> **Records shown**
.....

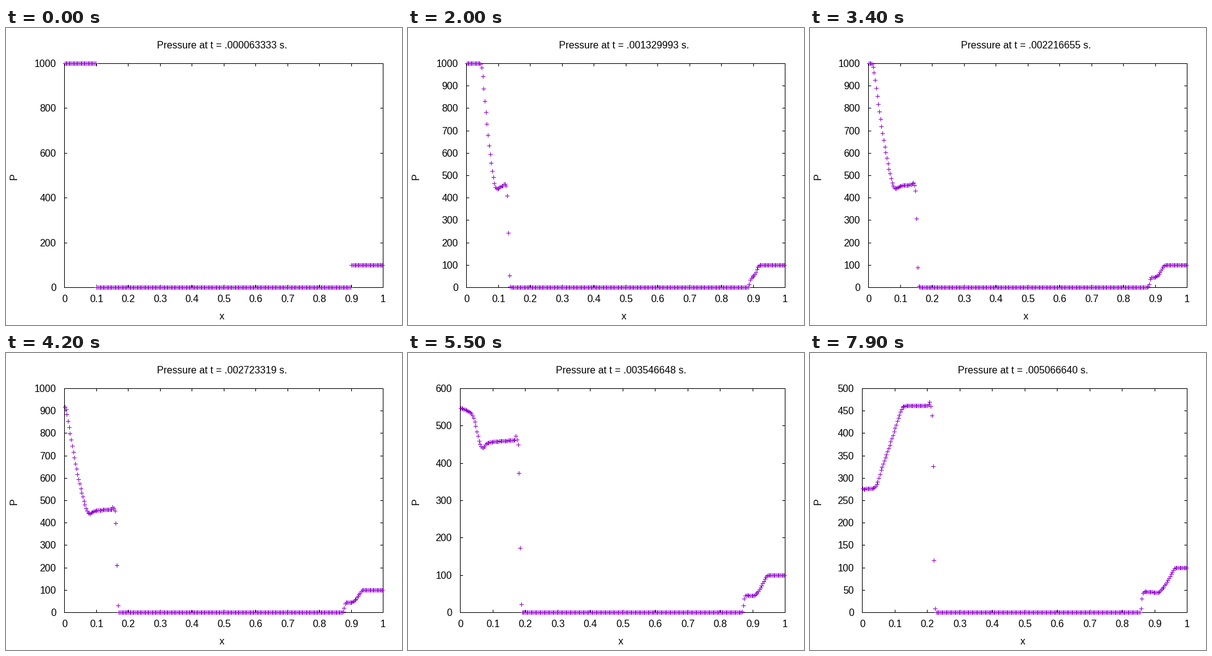
Animation of 640x480 px, one loop 8 s. Source, as a matplotlib script:

```python
import numpy as np
import matplotlib.pyplot as plt
from matplotlib.animation import FuncAnimation

plt.rcParams["font.family"] = "Liberation Sans"
plt.rcParams["path.simplify"] = False

W, H, DPI = 640, 480, 100
PT = 72 / DPI                      # points per pixel
RIGHT, TOP, BOTTOM = 609, 57, 419
PURPLE = "#9400d3"

FRAMES, CELLS = 80, 300
DT = 63.333e-6
C0 = np.sqrt(1400)                 # sound speed of the hot gas at rest
X = (np.arange(CELLS) + 0.5) / CELLS

# Expansion wave: pressure on each characteristic and where it starts.
WAVE_P = np.array([1000, 996, 980, 940, 855, 772, 632, 520, 463, 447, 440.5,
                   440.5, 446, 453, 456, 458, 461])
WAVE_X = 0.1 + np.array([-7, -4.7, -2.8, -1, 0, 1.2, 2.5, 4.8, 7, 9, 13.5,
                         16, 22, 30, 42, 65, 110]) / 1000
WAVE_C = C0 * (WAVE_P / 1000) ** (1 / 7)

# Smeared shock front: distance ahead of the shock and relative pressure.
FRONT_D = np.array([-16, -12.2, -9.2, -6.2, -4.5, -3, -2.2, -1.1, 0, 0.9,
                    1.8, 2.2, 3.6, 4.5, 5.5, 7.5]) / 1000
FRONT_P = [1, 1.024, 1.004, 0.987, 0.945, 0.865, 0.795, 0.67, 0.497, 0.385,
           0.27, 0.2, 0.07, 0.04, 0.011, 0]


def simple_wave(x, t):
    """Sound speed in the expansion before it meets the wall."""
    return np.interp(x, WAVE_X - t * (6 * WAVE_C - 5 * C0), WAVE_C)


def reflected_waves(first):
    """Sound speed per frame from `first` on, with a wall at x = 0."""
    grid = np.linspace(0, 0.35, 3501)
    mirror = np.concatenate((-grid[:0:-1], grid))
    c = simple_wave(grid, (first + 1) * DT)
    u = 5 * (C0 - c)
    rp, rm = u + 5 * c, u - 5 * c
    h = DT / 4

    def foot(speed):
        return grid - h * np.interp(grid - h * speed, grid, speed)

    result = {}
    for k in range(first, FRAMES):
        result[k] = np.interp(X, grid, (rp - rm) / 10)
        for _ in range(4):
            u, c = (rp + rm) / 2, (rp - rm) / 10
            both = np.concatenate((-rm[:0:-1], rp))
            rp = np.interp(foot(u + c), mirror, both)
            rm = np.interp(foot(u - c), grid, rm)
    return result


REFLECTED = reflected_waves(36)


def front(d):
    return np.interp(d, FRONT_D, FRONT_P)


def pressure(k):
    if k == 0:
        return np.where(X < 0.1, 1000.0, np.where(X > 0.9, 100.0, 0.0))
    t = (k + 1) * DT
    c = REFLECTED[k] if k in REFLECTED else simple_wave(X, t)
    left = 1000 * (c / C0) ** 7 * front(X - (0.1006 + 23.52 * t))
    c = simple_wave(1 - X, t * np.sqrt(0.1))
    right = 100 * (c / C0) ** 7 * front(0.9004 - 7.85 * t - X)
    return left + right


fig = plt.figure(figsize=(W / DPI, H / DPI), dpi=DPI, facecolor="white")
ax = fig.add_axes([0, 0, 1, 1])


def pixel(v):
    return np.floor(np.asarray(v) + 0.5)


def segments(x0, y0, x1, y1, color):
    x0, y0, x1, y1 = np.broadcast_arrays(*map(np.atleast_1d, (x0, y0, x1, y1)))
    gap = np.full(x0.shape, np.nan)
    ax.plot(np.column_stack((x0, x1, gap)).ravel(),
            np.column_stack((y0, y1, gap)).ravel(),
            color=color, lw=PT, solid_capstyle="butt", snap=False)


def rows(x, y, n, color="black"):
    segments(x, y + 0.5, x + n, y + 0.5, color)


def columns(x, y, n, color="black"):
    segments(x + 0.5, y, x + 0.5, y + n, color)


def label(x, y, s, ha="center", **kw):
    ax.text(x, y, s, ha=ha, va="baseline", fontsize=16 * PT, color="black", **kw)


def draw(k):
    ax.clear()
    ax.set(xlim=(0, W), ylim=(H, 0))
    ax.axis("off")

    p = pressure(k)
    peak = round(p.max(), 2)
    step = 50 if peak < 500 else 200 if k < 19 else 100
    top = int(np.ceil(peak / step)) * step
    left = 94 if top >= 1000 else 84
    width, height = RIGHT - left, BOTTOM - TOP

    # border and ticks
    rows(left, np.array([TOP, BOTTOM]), width + 1)
    columns(np.array([left, RIGHT]), TOP, height + 1)
    tx = pixel(left + width * np.arange(11) / 10)
    values = np.arange(0, top + 1, step)
    ty = pixel(BOTTOM - height * values / top)
    columns(tx, TOP, 5)
    columns(tx, BOTTOM - 4, 5)
    rows(left, ty, 5)
    rows(RIGHT - 4, ty, 5)

    for i, x in enumerate(tx):
        label(x + 0.5, 443, f"{i / 10:g}")
    for v, y in zip(values, ty):
        label(left - 13, y + 6, str(v), ha="right")
    middle = (left + RIGHT) / 2
    label(middle - 2, 33, f"Pressure at t = .{63333 * (k + 1):09d} s.")
    label(middle - 3, 471, "x")
    label(18, 239.5, "P", rotation=90, rotation_mode="anchor")

    # data crosses
    px = pixel(left + width * X)
    py = pixel(BOTTOM - height * p / top)
    rows(px - 3, py, 7, PURPLE)
    columns(px, py - 3, 7, PURPLE)
    return []


anim = FuncAnimation(fig, draw, frames=FRAMES, interval=100, repeat=True,
                     repeat_delay=0, init_func=lambda: [], blit=False)
plt.show()
```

.....

> **Problem statement**
The records above should be copied word for word, with the pictures left out.

> **Exercise answer**
Animation of 640x480 px, one loop 8 s. Source, as a matplotlib script:

```python
import numpy as np
import matplotlib.pyplot as plt
from matplotlib.animation import FuncAnimation

plt.rcParams["font.family"] = "Liberation Sans"
plt.rcParams["path.simplify"] = False

W, H, DPI = 640, 480, 100
PT = 72 / DPI                      # points per pixel
RIGHT, TOP, BOTTOM = 609, 57, 419
PURPLE = "#9400d3"

FRAMES, CELLS = 80, 300
DT = 63.333e-6
C0 = np.sqrt(1400)                 # sound speed of the hot gas at rest
X = (np.arange(CELLS) + 0.5) / CELLS

# Expansion wave: pressure on each characteristic and where it starts.
WAVE_P = np.array([1000, 996, 980, 940, 855, 772, 632, 520, 463, 447, 440.5,
                   440.5, 446, 453, 456, 458, 461])
WAVE_X = 0.1 + np.array([-7, -4.7, -2.8, -1, 0, 1.2, 2.5, 4.8, 7, 9, 13.5,
                         16, 22, 30, 42, 65, 110]) / 1000
WAVE_C = C0 * (WAVE_P / 1000) ** (1 / 7)

# Smeared shock front: distance ahead of the shock and relative pressure.
FRONT_D = np.array([-16, -12.2, -9.2, -6.2, -4.5, -3, -2.2, -1.1, 0, 0.9,
                    1.8, 2.2, 3.6, 4.5, 5.5, 7.5]) / 1000
FRONT_P = [1, 1.024, 1.004, 0.987, 0.945, 0.865, 0.795, 0.67, 0.497, 0.385,
           0.27, 0.2, 0.07, 0.04, 0.011, 0]


def simple_wave(x, t):
    """Sound speed in the expansion before it meets the wall."""
    return np.interp(x, WAVE_X - t * (6 * WAVE_C - 5 * C0), WAVE_C)


def reflected_waves(first):
    """Sound speed per frame from `first` on, with a wall at x = 0."""
    grid = np.linspace(0, 0.35, 3501)
    mirror = np.concatenate((-grid[:0:-1], grid))
    c = simple_wave(grid, (first + 1) * DT)
    u = 5 * (C0 - c)
    rp, rm = u + 5 * c, u - 5 * c
    h = DT / 4

    def foot(speed):
        return grid - h * np.interp(grid - h * speed, grid, speed)

    result = {}
    for k in range(first, FRAMES):
        result[k] = np.interp(X, grid, (rp - rm) / 10)
        for _ in range(4):
            u, c = (rp + rm) / 2, (rp - rm) / 10
            both = np.concatenate((-rm[:0:-1], rp))
            rp = np.interp(foot(u + c), mirror, both)
            rm = np.interp(foot(u - c), grid, rm)
    return result


REFLECTED = reflected_waves(36)


def front(d):
    return np.interp(d, FRONT_D, FRONT_P)


def pressure(k):
    if k == 0:
        return np.where(X < 0.1, 1000.0, np.where(X > 0.9, 100.0, 0.0))
    t = (k + 1) * DT
    c = REFLECTED[k] if k in REFLECTED else simple_wave(X, t)
    left = 1000 * (c / C0) ** 7 * front(X - (0.1006 + 23.52 * t))
    c = simple_wave(1 - X, t * np.sqrt(0.1))
    right = 100 * (c / C0) ** 7 * front(0.9004 - 7.85 * t - X)
    return left + right


fig = plt.figure(figsize=(W / DPI, H / DPI), dpi=DPI, facecolor="white")
ax = fig.add_axes([0, 0, 1, 1])


def pixel(v):
    return np.floor(np.asarray(v) + 0.5)


def segments(x0, y0, x1, y1, color):
    x0, y0, x1, y1 = np.broadcast_arrays(*map(np.atleast_1d, (x0, y0, x1, y1)))
    gap = np.full(x0.shape, np.nan)
    ax.plot(np.column_stack((x0, x1, gap)).ravel(),
            np.column_stack((y0, y1, gap)).ravel(),
            color=color, lw=PT, solid_capstyle="butt", snap=False)


def rows(x, y, n, color="black"):
    segments(x, y + 0.5, x + n, y + 0.5, color)


def columns(x, y, n, color="black"):
    segments(x + 0.5, y, x + 0.5, y + n, color)


def label(x, y, s, ha="center", **kw):
    ax.text(x, y, s, ha=ha, va="baseline", fontsize=16 * PT, color="black", **kw)


def draw(k):
    ax.clear()
    ax.set(xlim=(0, W), ylim=(H, 0))
    ax.axis("off")

    p = pressure(k)
    peak = round(p.max(), 2)
    step = 50 if peak < 500 else 200 if k < 19 else 100
    top = int(np.ceil(peak / step)) * step
    left = 94 if top >= 1000 else 84
    width, height = RIGHT - left, BOTTOM - TOP

    # border and ticks
    rows(left, np.array([TOP, BOTTOM]), width + 1)
    columns(np.array([left, RIGHT]), TOP, height + 1)
    tx = pixel(left + width * np.arange(11) / 10)
    values = np.arange(0, top + 1, step)
    ty = pixel(BOTTOM - height * values / top)
    columns(tx, TOP, 5)
    columns(tx, BOTTOM - 4, 5)
    rows(left, ty, 5)
    rows(RIGHT - 4, ty, 5)

    for i, x in enumerate(tx):
        label(x + 0.5, 443, f"{i / 10:g}")
    for v, y in zip(values, ty):
        label(left - 13, y + 6, str(v), ha="right")
    middle = (left + RIGHT) / 2
    label(middle - 2, 33, f"Pressure at t = .{63333 * (k + 1):09d} s.")
    label(middle - 3, 471, "x")
    label(18, 239.5, "P", rotation=90, rotation_mode="anchor")

    # data crosses
    px = pixel(left + width * X)
    py = pixel(BOTTOM - height * p / top)
    rows(px - 3, py, 7, PURPLE)
    columns(px, py - 3, 7, PURPLE)
    return []


anim = FuncAnimation(fig, draw, frames=FRAMES, interval=100, repeat=True,
                     repeat_delay=0, init_func=lambda: [], blit=False)
plt.show()
```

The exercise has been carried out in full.